on August 10, 2004
It's about time someone came out with this book. I've been looking for this type of thing for years. After spending exhausting searches and volumes of money on encyclopedias (think the Great Books series) I decided that something more concise was needed. Enter THE WELL-EDUCATED MIND. This is an amazing blueprint for what you need to be informed in the classics. A great starting place for those who don't have a clue and a great picking up place for those who do but want to know more.
Also recommended: McCrae's THE BARK OF THE DOGWOOD (not a book on classical education but an excellent read with myriad references to Latin names, bits of history, and a great story.)
on July 9, 2004
I thought I was educated before, but this wonderful book taught me new reading skills and whetted my appetite for the classics.
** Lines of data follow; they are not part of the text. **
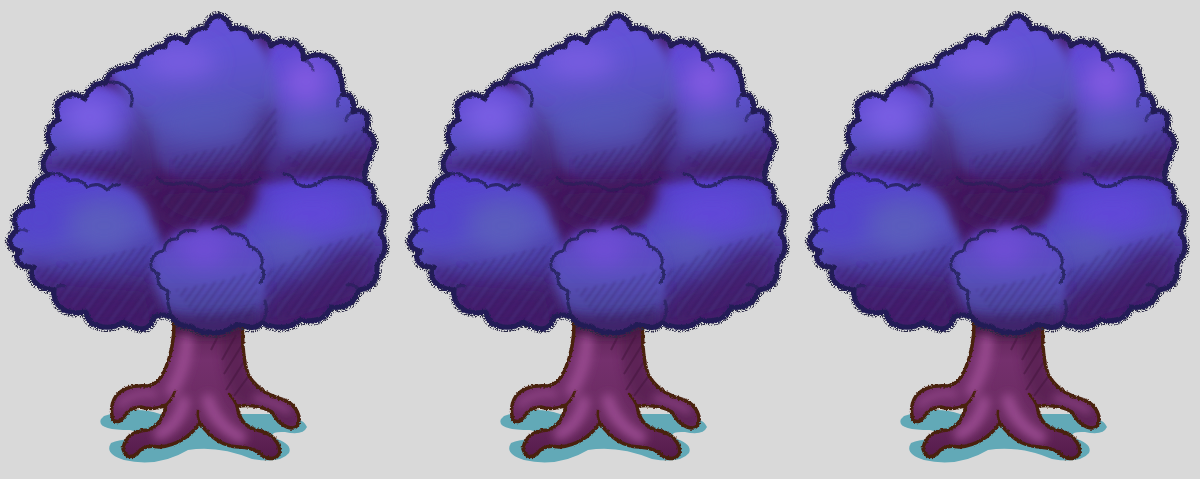
<!DOCTYPE html>
<html lang="en">
<head>
<meta charset="utf-8">
<title>Three violet trees</title>
<style>
:root{--ground:#d9d9d9;--pool:#62a9b7;--ink:#231f56;--bark-ink:#48200f;--bark:#6b2a62;--plum:#441a63;--violet:#5a48cf;--lilac:#7a5de2;--slate:#5659b4;--indigo:#43349a}
html,body{margin:0;height:100%;overflow:hidden;background:var(--ground)}
svg{display:block;width:1200px;height:479px}
.pool{fill:var(--pool)}
.bark{fill:url(#barkTone)}
.bark-line{fill:none;stroke:var(--bark-ink);stroke-width:3.5;stroke-linejoin:round;stroke-linecap:round}
.crown-line,.inner-line{fill:none;stroke:var(--ink);stroke-linejoin:round;stroke-linecap:round}
.crown-line{stroke-width:5}
.inner-line{stroke-width:3;opacity:.8}
.grain{fill:none;stroke:#2b2945;stroke-width:10;stroke-linejoin:round}
</style>
</head>
<body>
<svg viewBox="0 0 1200 479" role="img" aria-label="Three round violet trees with plum trunks">
<defs>
  <linearGradient id="barkTone" x1="0" y1="0" x2="0" y2="1">
    <stop offset="0" stop-color="#57204f"/><stop offset=".3" stop-color="#74306d"/><stop offset=".7" stop-color="#692a60"/><stop offset="1" stop-color="#551b4a"/>
  </linearGradient>
  <linearGradient id="topTone" x1=".4" y1="0" x2=".6" y2="1">
    <stop offset="0" stop-color="#6550d8"/><stop offset=".3" stop-color="#6152d3"/><stop offset=".62" stop-color="#5552b8"/><stop offset=".82" stop-color="#4d3a97"/><stop offset="1" stop-color="#441d68"/>
  </linearGradient>
  <linearGradient id="sideTone" x1=".4" y1="0" x2=".6" y2="1">
    <stop offset="0" stop-color="#6249d6"/><stop offset=".5" stop-color="#5a50c6"/><stop offset=".75" stop-color="#4b389c"/><stop offset="1" stop-color="#431f6c"/>
  </linearGradient>
  <linearGradient id="lowTone" x1=".4" y1="0" x2=".6" y2="1">
    <stop offset="0" stop-color="#5740d2"/><stop offset=".4" stop-color="#5650c2"/><stop offset=".62" stop-color="#4c3ca2"/><stop offset=".85" stop-color="#43246f"/><stop offset="1" stop-color="#3f1c66"/>
  </linearGradient>
  <linearGradient id="frontTone" x1="0" y1="0" x2="0" y2="1">
    <stop offset="0" stop-color="#6344cc"/><stop offset=".45" stop-color="#5951bd"/><stop offset=".75" stop-color="#4d459f"/><stop offset="1" stop-color="#43266f"/>
  </linearGradient>
  <pattern id="hatch" width="13" height="17" patternUnits="userSpaceOnUse" patternTransform="rotate(36)">
    <path d="M2 0V17M8 0V17" stroke="#2d1657" stroke-width="1.6"/>
    <path d="M5 0V17" stroke="#4f57a6" stroke-width="1"/>
  </pattern>
  <filter id="soft5" x="-30%" y="-30%" width="160%" height="160%"><feGaussianBlur stdDeviation="5"/></filter>
  <filter id="soft12" x="-50%" y="-50%" width="200%" height="200%"><feGaussianBlur stdDeviation="11"/></filter>
  <filter id="chalk" x="-5%" y="-5%" width="110%" height="110%">
    <feTurbulence type="fractalNoise" baseFrequency=".5" numOctaves="2" seed="4"/>
    <feDisplacementMap in="SourceGraphic" scale="3" xChannelSelector="R" yChannelSelector="G"/>
  </filter>
  <filter id="speckle" x="-5%" y="-5%" width="110%" height="110%">
    <feTurbulence type="fractalNoise" baseFrequency=".7" numOctaves="2" seed="9"/>
    <feColorMatrix values="0 0 0 0 0  0 0 0 0 0  0 0 0 0 0  9 0 0 0 -4.3" result="dots"/>
    <feComposite in="SourceGraphic" in2="dots" operator="in"/>
  </filter>

  <path id="crownShape" d="M206 28Q210 15 219 16Q228 18 231 29Q247 25 252 38Q266 31 271 46Q282 37 290 45Q294 39 300 48Q304 52 303 59Q318 51 329 59Q342 68 343 94Q356 95 353 112Q365 108 367 117Q369 123 365 130Q375 135 374 147Q370 153 369 160Q364 166 365 182Q376 188 374 203Q386 206 384 220Q382 228 380 233Q388 242 383 255Q377 261 377 268Q377 288 359 290Q352 310 331 307Q324 324 300 320Q286 333 262 323Q252 331 243 325Q237 324 232 327Q222 335 210 332Q198 333 191 326Q180 328 172 317Q163 313 154 317Q149 332 137 328Q128 325 123 322Q112 330 99 326Q88 324 86 312Q66 315 58 305Q53 298 54 290Q40 289 34 281Q29 274 34 267Q20 268 17 259Q16 254 21 251Q8 249 10 239Q12 234 17 231Q11 216 20 210Q26 206 33 206Q29 191 37 183Q41 177 48 175Q41 168 44 160Q46 153 53 148Q45 138 50 127Q53 122 59 120Q53 103 63 98Q73 91 85 99Q91 82 106 83Q107 73 119 69Q128 67 137 65Q136 54 152 52Q155 45 165 47Q166 36 178 38Q184 39 187 42Q190 29 206 28Z"/>
  <path id="trunkShape" d="M174 318Q175 346 165 370Q159 384 148 386Q126 384 116 396Q109 407 113 420Q119 424 123 418Q129 407 141 407Q153 411 166 405Q162 425 148 430Q126 431 123 449Q127 461 137 454Q143 444 159 447Q184 445 200 423Q216 446 239 447Q257 448 264 457Q277 462 280 451Q277 434 257 430Q240 426 237 406Q259 404 272 412Q278 424 287 427Q299 431 299 418Q297 403 278 398Q257 391 248 374Q241 354 243 318Z"/>
  <clipPath id="crownClip"><use href="#crownShape"/></clipPath>
  <clipPath id="trunkClip"><use href="#trunkShape"/></clipPath>

  <g id="tree">
    <path class="pool" d="M104 416Q135 405 160 414H270Q302 415 307 427Q303 436 285 432Q268 431 274 438Q293 444 289 453Q280 464 252 459Q218 445 188 450Q158 468 124 460Q104 454 111 443Q122 438 136 440Q148 434 130 430Q96 430 101 419Z"/>

    <g class="trunk">
      <use class="bark" href="#trunkShape"/>
      <g clip-path="url(#trunkClip)">
        <path d="M222 326L247 322L250 380L300 412L290 425L235 400Q218 370 222 326Z" fill="#4f1c48" opacity=".6" filter="url(#soft5)"/>
        <g fill="none" stroke="#974a8e" stroke-linecap="round" filter="url(#soft5)">
          <path d="M187 335Q187 365 172 390M184 402Q178 425 160 434M208 400Q216 425 240 437" stroke-width="13"/>
          <path d="M120 404Q135 391 155 394M256 398Q275 402 288 411" stroke-width="6"/>
        </g>
        <path d="M236 335L222 360M242 345L224 374M245 360L226 390M250 374L234 396M218 336L211 350" stroke="#45173f" stroke-width="2" opacity=".55"/>
        <path d="M165 318H250V330Q210 346 165 330Z" fill="#3c153f" opacity=".7" filter="url(#soft5)"/>
      </g>
      <g class="bark-line" filter="url(#chalk)">
        <use href="#trunkShape"/>
        <path d="M166 405Q172 399 175 391M200 423Q197 417 198 411M237 406Q233 398 229 394" stroke-width="2.5"/>
      </g>
    </g>

    <g class="crown">
      <use class="grain" href="#crownShape" filter="url(#speckle)"/>
      <use href="#crownShape" fill="#441a63"/>
      <g clip-path="url(#crownClip)">
        <g class="upper-clumps">
          <path d="M270 40Q345 42 352 90Q385 120 375 182H270Q248 110 270 40Z" fill="url(#sideTone)" filter="url(#soft5)"/>
          <path d="M40 90Q110 70 138 108Q160 140 150 185H40Z" fill="url(#sideTone)" filter="url(#soft5)"/>
          <path d="M105 68Q150 20 218 8Q272 35 278 90Q272 170 212 185Q160 185 150 150Q136 110 105 68Z" fill="url(#topTone)" filter="url(#soft5)"/>
          <g filter="url(#soft12)">
            <ellipse cx="180" cy="62" rx="36" ry="17" fill="#8060e6" opacity=".7"/>
            <ellipse cx="90" cy="117" rx="28" ry="22" fill="#8062ea" opacity=".8"/>
            <ellipse cx="306" cy="82" rx="22" ry="23" fill="#8a5de6" opacity=".8"/>
            <ellipse cx="315" cy="128" rx="32" ry="13" fill="#5b5fc0" opacity=".8"/>
            <ellipse cx="207" cy="125" rx="42" ry="22" fill="#565bbd" opacity=".6"/>
            <path d="M268 98L280 120L268 175L250 182Z" fill="#42246f" opacity=".9"/>
            <path d="M132 105L150 130L160 185H125Z" fill="#43286f" opacity=".75"/>
            <path d="M45 165L130 160V188H45ZM280 160L372 150V185H280Z" fill="#431c66" opacity=".75"/>
          </g>
        </g>
        <g class="lower-clumps">
          <path d="M5 190Q50 160 112 182Q148 190 152 222Q175 250 168 330H5Z" fill="url(#lowTone)" filter="url(#soft5)"/>
          <path d="M258 185Q320 172 370 182L395 250L350 330H235L228 232Q252 220 258 185Z" fill="url(#lowTone)" filter="url(#soft5)"/>
          <g filter="url(#soft12)">
            <path d="M140 186H262Q252 225 208 228Q165 228 140 186Z" fill="#43185b" opacity=".9"/>
            <ellipse cx="104" cy="226" rx="34" ry="26" fill="#5c60bd" opacity=".85"/>
            <ellipse cx="40" cy="218" rx="26" ry="28" fill="#5543cf" opacity=".7"/>
            <ellipse cx="312" cy="213" rx="42" ry="20" fill="#6449dc" opacity=".8"/>
            <ellipse cx="288" cy="247" rx="27" ry="15" fill="#595ab8" opacity=".8"/>
            <path d="M20 256L60 278L150 285L160 335H60Z" fill="#431e6b" opacity=".75"/>
            <path d="M270 300L345 250L385 245L360 300L270 335Z" fill="#451d69" opacity=".75"/>
          </g>
        </g>
        <g class="front-clump">
          <path d="M153 268Q151 243 168 246Q168 229 190 232Q206 221 226 230Q246 232 251 246Q267 255 264 274Q268 300 256 320L212 335Q180 330 172 317Q156 298 153 268Z" fill="url(#frontTone)" filter="url(#soft5)"/>
          <ellipse cx="204" cy="250" rx="24" ry="17" fill="#7650dc" opacity=".75" filter="url(#soft12)"/>
          <path d="M165 312Q210 322 258 308V335H165Z" fill="#3d2168" opacity=".8" filter="url(#soft5)"/>
        </g>
        <g class="hatching" fill="url(#hatch)" opacity=".36" filter="url(#soft1)">
          <path d="M55 162L88 150L126 152L148 176L120 186L64 172Z"/>
          <path d="M170 158L240 144L276 104V150L255 180L185 184Z"/>
          <path d="M288 158L320 142L372 128L364 178L300 180Z"/>
          <path d="M150 190H250L236 216L200 226L168 216Z"/>
          <path d="M34 270L90 260L152 244L148 290L160 318L100 322L60 300Z"/>
          <path d="M268 272L310 250L374 230L370 280L320 312L262 318Z"/>
          <path d="M176 290L225 280L262 268L252 318L200 322Z"/>
        </g>
      </g>
      <g filter="url(#chalk)">
        <use class="crown-line" href="#crownShape"/>
        <g class="inner-line">
          <path d="M106 83Q120 79 129 90Q134 97 131 106"/>
          <path d="M48 175Q61 170 69 181Q80 177 87 187Q99 181 107 190Q113 184 119 185"/>
          <path d="M157 178Q166 187 181 183Q196 182 208 190Q222 191 229 184Q245 188 260 179" opacity=".65"/>
          <path d="M284 174Q293 174 296 183Q309 192 324 179Q342 174 365 182"/>
          <path d="M172 317Q166 303 168 291Q155 286 159 274Q148 270 152 260Q155 251 164 251Q165 238 177 239Q180 228 196 231"/>
          <path d="M213 229Q224 222 231 234Q246 232 249 246Q266 253 261 267Q267 275 260 283"/>
          <path d="M262 323Q269 312 265 301" opacity=".7"/>
          <path d="M303 59Q311 62 313 70M343 94Q336 99 338 106M353 112Q346 115 346 121M17 231Q22 228 27 231M54 290Q58 284 65 286M359 290Q354 283 347 285" opacity=".7"/>
        </g>
      </g>
    </g>
  </g>
  <filter id="soft1"><feGaussianBlur stdDeviation="1"/></filter>
</defs>

<rect width="1200" height="479" fill="#d9d9d9"/>
<use href="#tree"/>
<use href="#tree" x="400"/>
<use href="#tree" x="800"/>
</svg>
</body>
</html>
Though I went to a good high school and college, I spent most of my time hearing about how "great" the Great Books were, without being much encouraged to sit down and crack one open. The Well-Educated Mind has helped to change that, which is why I disagree with the negative review posted earlier on this page. Maybe we "should" have learned how, why, and what to read in our schools, but many of us were not taught, and the Well-Educated mind aims to fill that gap. For this reason, I would highly recommend it for high-school students or for those about to start college.
The opening section alone, on getting the most out of reading, should be handed out in every local library. Don't miss the chapters on drama and poetry, either: too many people ignore these genres because of their seeming inaccessibility, but here Susan Wise Bauer provides superb keys and useful skills.
Knowledgeable without being a show-off, friendly without dumbing-down, Bauer makes an excellent guide for those who want to enter the "great conversation."
on October 25, 2003
When I found out the Susan Bauer had put this book together for adults, I purchased it immediately. I am quite a fan of her texts for children and of the educational plan she co-write with her mother for homeschoolers. Because of this, I think I expected it "The Well-Educated Mind" to be organized along the same chronological framework.
However, this new reading plan for adults breaks literature into categories: novels, autobiography, history, plays, poetry, etc. and then approaches each category with an annotated list of suggested works to read. While I have no serious complaints about the works chosen (no list will be perfect), I really miss the integration of literature, biography, history, science, etc. as proposed in "The Well-Trained Mind". I have begun reading from the first list of novels in "The Well-Educated Mind", but I am considering delving into the reading lists from the last four years of "The Well-Trained Mind".
If I had to purchase only one of the books, it would definately be the first - the curriculum text for homeschoolers. This book could be tailored for adult reading and is an great curriculum for homeschooling, or as we do, a supplement for a public education.
on April 10, 2004
Organizes homeschooling into How to.
Her expectations are HIGH!
Hope you are not afraid of hard work!
She covers everything and is very knowledgeable. If you homeschool based on her curriculum guidelines, you will be doing an absolutely tremendous job! If you fall short, your still doing great. Great ideas. Great guidelines. Great coverage. For starters, combine this with "What Every Kindergardener Needs to Know" and "Cultural Literacy" both by ED Hirsch.